• Partitioning doesn't make the algorithm O(log n), it (usually) adds a factor of log n to the big-O limit. Recursive sorts like heapsort and mergesort are perfect examples: they partition the input, but then they recursively partition both the resulting partitions. The result is O(n log n) performance. Apr 26, 2012 at 14:33
• @afish: Good point. My goal with this answer is to keep it as simple as possible given the nature of the question. I changed the line "you divide the structure in half..." to "you divide the structure in half...and do a constant number of operations for each split" to try to get this point across simply. Apr 26, 2012 at 23:54

The typical examples are ones that deal with binary search.
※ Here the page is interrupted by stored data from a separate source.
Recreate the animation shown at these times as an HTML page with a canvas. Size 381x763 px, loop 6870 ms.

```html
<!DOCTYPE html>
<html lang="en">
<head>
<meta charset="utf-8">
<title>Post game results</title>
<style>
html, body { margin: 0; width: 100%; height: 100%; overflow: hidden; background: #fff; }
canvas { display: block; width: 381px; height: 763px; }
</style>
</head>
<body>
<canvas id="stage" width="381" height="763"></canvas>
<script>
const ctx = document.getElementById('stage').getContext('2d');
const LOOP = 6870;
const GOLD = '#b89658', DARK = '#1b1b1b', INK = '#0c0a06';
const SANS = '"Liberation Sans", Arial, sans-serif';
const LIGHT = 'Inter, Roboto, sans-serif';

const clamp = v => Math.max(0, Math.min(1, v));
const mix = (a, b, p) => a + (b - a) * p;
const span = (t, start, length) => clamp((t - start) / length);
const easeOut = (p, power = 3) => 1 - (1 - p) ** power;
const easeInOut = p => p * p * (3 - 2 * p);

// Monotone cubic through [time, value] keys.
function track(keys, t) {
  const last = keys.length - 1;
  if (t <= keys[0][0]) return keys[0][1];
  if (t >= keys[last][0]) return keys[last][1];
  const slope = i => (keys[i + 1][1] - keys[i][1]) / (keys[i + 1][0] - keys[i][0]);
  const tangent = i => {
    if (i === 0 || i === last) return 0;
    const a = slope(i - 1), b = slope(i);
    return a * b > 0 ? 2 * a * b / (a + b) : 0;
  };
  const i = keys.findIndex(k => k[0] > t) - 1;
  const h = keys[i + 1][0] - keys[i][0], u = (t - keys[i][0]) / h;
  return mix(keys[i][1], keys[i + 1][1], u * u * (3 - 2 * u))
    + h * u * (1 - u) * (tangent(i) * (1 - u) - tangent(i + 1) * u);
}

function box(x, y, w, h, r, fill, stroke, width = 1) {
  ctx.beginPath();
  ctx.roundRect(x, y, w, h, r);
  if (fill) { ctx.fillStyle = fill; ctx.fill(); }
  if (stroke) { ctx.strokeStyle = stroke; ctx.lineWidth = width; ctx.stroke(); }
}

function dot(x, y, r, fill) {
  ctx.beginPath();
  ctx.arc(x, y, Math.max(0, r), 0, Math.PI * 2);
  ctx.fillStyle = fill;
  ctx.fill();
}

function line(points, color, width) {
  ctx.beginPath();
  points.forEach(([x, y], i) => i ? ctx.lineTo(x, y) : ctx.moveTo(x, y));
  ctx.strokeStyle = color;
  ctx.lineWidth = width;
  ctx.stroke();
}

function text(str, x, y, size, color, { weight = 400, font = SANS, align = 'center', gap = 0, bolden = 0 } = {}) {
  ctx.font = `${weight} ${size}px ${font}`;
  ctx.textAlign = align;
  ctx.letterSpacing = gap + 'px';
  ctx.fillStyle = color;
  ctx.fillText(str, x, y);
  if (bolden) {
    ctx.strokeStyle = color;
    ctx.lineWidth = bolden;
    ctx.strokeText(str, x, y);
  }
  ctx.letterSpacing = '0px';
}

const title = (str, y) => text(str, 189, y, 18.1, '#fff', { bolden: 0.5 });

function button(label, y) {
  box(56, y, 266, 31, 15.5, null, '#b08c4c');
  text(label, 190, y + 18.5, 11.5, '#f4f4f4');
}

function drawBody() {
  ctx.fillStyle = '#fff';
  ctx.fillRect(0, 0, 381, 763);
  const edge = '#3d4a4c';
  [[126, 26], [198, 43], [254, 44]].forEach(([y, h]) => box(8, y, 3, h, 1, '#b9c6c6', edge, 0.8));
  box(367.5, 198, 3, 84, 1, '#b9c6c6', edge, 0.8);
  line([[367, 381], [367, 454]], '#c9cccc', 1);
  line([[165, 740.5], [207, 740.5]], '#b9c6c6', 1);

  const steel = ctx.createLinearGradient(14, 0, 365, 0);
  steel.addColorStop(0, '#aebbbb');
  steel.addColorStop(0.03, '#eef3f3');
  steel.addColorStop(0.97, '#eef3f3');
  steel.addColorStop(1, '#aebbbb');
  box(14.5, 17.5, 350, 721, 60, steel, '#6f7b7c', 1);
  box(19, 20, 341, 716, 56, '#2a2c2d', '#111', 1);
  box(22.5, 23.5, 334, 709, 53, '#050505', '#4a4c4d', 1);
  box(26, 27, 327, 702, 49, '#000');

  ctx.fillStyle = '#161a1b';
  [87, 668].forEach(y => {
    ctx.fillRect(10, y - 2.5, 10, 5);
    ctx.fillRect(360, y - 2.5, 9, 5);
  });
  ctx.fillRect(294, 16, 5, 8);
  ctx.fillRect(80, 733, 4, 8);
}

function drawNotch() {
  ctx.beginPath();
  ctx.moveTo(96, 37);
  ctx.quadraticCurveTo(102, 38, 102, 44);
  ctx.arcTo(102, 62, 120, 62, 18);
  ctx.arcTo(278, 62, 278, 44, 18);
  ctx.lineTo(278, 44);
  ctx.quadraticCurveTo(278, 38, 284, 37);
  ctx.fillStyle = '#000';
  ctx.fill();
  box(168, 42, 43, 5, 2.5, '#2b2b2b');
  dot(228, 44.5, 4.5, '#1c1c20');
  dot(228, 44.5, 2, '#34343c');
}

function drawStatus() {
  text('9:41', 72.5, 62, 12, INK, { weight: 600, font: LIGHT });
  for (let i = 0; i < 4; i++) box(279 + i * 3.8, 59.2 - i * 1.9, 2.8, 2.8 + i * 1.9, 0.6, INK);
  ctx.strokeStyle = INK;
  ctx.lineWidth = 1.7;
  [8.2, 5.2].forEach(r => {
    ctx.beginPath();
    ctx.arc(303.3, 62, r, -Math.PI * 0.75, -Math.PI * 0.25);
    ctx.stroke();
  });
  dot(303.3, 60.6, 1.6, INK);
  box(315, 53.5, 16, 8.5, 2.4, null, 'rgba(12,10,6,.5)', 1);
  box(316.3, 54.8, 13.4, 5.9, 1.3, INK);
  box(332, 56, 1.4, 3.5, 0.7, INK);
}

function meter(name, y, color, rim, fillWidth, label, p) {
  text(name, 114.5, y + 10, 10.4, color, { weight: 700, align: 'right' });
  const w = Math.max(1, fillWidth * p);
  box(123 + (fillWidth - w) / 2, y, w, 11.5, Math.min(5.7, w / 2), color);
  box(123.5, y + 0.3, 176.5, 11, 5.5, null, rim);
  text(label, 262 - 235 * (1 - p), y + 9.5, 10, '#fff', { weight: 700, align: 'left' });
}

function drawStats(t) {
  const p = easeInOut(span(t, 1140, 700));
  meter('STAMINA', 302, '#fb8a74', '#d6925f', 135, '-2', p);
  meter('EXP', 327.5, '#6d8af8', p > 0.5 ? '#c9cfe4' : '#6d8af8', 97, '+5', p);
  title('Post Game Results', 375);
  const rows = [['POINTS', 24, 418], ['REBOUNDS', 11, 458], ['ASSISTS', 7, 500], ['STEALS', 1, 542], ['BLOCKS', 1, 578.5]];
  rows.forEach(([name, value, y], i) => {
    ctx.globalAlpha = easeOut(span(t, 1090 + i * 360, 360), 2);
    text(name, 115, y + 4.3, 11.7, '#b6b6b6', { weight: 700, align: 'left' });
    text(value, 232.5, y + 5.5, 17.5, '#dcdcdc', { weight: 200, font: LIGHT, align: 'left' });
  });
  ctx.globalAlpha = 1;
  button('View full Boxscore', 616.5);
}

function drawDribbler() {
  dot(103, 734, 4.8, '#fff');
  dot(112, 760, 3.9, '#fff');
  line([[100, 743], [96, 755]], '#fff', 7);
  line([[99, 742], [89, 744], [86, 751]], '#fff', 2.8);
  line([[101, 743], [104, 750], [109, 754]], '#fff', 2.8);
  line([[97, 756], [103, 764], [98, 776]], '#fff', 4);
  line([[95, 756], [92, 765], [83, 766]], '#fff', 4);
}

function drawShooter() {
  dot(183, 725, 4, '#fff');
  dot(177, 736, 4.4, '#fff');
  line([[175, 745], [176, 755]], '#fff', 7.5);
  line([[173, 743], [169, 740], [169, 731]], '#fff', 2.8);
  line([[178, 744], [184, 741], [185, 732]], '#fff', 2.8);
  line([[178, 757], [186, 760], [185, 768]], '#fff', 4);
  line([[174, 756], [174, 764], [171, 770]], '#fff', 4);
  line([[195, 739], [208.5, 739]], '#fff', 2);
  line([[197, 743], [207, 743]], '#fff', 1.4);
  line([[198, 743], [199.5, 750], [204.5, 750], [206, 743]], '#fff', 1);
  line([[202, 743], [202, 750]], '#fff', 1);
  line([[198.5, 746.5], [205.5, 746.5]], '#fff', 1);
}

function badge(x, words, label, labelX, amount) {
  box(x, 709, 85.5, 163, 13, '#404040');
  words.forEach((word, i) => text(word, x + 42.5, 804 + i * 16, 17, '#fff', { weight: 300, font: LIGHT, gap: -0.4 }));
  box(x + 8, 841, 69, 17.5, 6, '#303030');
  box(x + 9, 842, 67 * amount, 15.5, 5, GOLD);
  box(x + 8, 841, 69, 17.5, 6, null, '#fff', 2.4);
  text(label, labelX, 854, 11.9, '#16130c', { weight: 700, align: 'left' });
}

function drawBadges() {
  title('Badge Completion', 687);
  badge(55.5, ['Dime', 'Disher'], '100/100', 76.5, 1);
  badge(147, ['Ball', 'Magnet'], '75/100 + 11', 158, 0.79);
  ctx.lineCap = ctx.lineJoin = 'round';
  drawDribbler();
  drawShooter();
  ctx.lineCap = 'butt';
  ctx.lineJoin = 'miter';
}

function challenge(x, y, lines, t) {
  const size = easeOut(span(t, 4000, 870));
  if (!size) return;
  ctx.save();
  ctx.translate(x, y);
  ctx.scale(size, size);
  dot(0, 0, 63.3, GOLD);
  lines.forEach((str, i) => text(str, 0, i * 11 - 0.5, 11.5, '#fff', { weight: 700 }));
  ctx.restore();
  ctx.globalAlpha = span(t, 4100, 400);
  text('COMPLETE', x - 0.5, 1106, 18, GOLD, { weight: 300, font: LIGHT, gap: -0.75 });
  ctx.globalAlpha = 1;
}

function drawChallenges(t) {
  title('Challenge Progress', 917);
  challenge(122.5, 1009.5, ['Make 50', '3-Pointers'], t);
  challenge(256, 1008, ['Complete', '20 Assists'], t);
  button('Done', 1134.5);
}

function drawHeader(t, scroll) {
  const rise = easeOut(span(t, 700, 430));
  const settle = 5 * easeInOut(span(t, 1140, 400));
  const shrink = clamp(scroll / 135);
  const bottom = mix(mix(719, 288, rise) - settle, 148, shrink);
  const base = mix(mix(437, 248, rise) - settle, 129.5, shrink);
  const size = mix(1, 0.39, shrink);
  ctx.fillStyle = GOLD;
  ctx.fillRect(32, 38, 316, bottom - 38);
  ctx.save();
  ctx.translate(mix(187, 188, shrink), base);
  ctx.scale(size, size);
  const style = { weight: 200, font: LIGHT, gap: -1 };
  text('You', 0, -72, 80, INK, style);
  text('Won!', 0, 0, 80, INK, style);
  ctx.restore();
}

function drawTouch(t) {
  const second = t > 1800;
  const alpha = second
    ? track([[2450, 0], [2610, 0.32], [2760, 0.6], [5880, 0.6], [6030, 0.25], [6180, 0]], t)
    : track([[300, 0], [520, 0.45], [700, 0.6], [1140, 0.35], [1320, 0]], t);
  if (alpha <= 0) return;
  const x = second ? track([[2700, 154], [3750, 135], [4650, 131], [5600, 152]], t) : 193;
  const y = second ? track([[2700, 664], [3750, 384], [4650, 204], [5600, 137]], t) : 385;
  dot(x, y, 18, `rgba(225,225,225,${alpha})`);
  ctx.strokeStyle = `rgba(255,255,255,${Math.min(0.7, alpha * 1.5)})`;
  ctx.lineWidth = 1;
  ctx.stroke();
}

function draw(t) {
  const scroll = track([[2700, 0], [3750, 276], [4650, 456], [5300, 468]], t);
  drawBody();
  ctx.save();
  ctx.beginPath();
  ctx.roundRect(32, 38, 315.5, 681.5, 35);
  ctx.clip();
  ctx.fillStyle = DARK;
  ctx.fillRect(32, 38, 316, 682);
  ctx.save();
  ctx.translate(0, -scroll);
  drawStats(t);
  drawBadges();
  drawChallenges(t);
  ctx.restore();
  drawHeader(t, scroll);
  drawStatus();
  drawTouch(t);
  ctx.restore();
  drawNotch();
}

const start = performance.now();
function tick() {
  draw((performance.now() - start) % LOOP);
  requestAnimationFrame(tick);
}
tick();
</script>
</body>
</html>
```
For example, a binary search algorithm is usually `O(log n)`.

If you have a binary search tree, lookup, insert and delete are all `O(log n)` complexity.

Any situation where you continually partition the space will often involve a `log n` component. This is why many sorting algorithms have `O(nlog n)` complexity, because they often partition a set and sort as they go.

If you want it as simple as "single loop -> O(n), double loop -> O(n^2)", than the answer is probably "Tree -> O(log n)". More accurately traversing a tree from root to one (not all!) leaf or the other way round. However, these are all oversimplifications.

• So, what is wrong with my answer? I'm open to constructive criticism. Apr 26, 2012 at 10:36

You want to know if there is an easy way to identify if an algorithm is O(log N).

Well: just run and time it. Run it for inputs 1.000, 10.000, 100.000 and a million.

If you see like a running time of 3,4,5,6 seconds (or some multiple) you can safely say it's O(log N). If it's more like : 1,10,100,1000 seconds then it's probably O(N). And if it's like 3,40,500,6000 seconds then it's O(N log N).

• Everyone should give this answer one upvote and one downvote, both for obvious reasons :-) Aug 24, 2015 at 21:37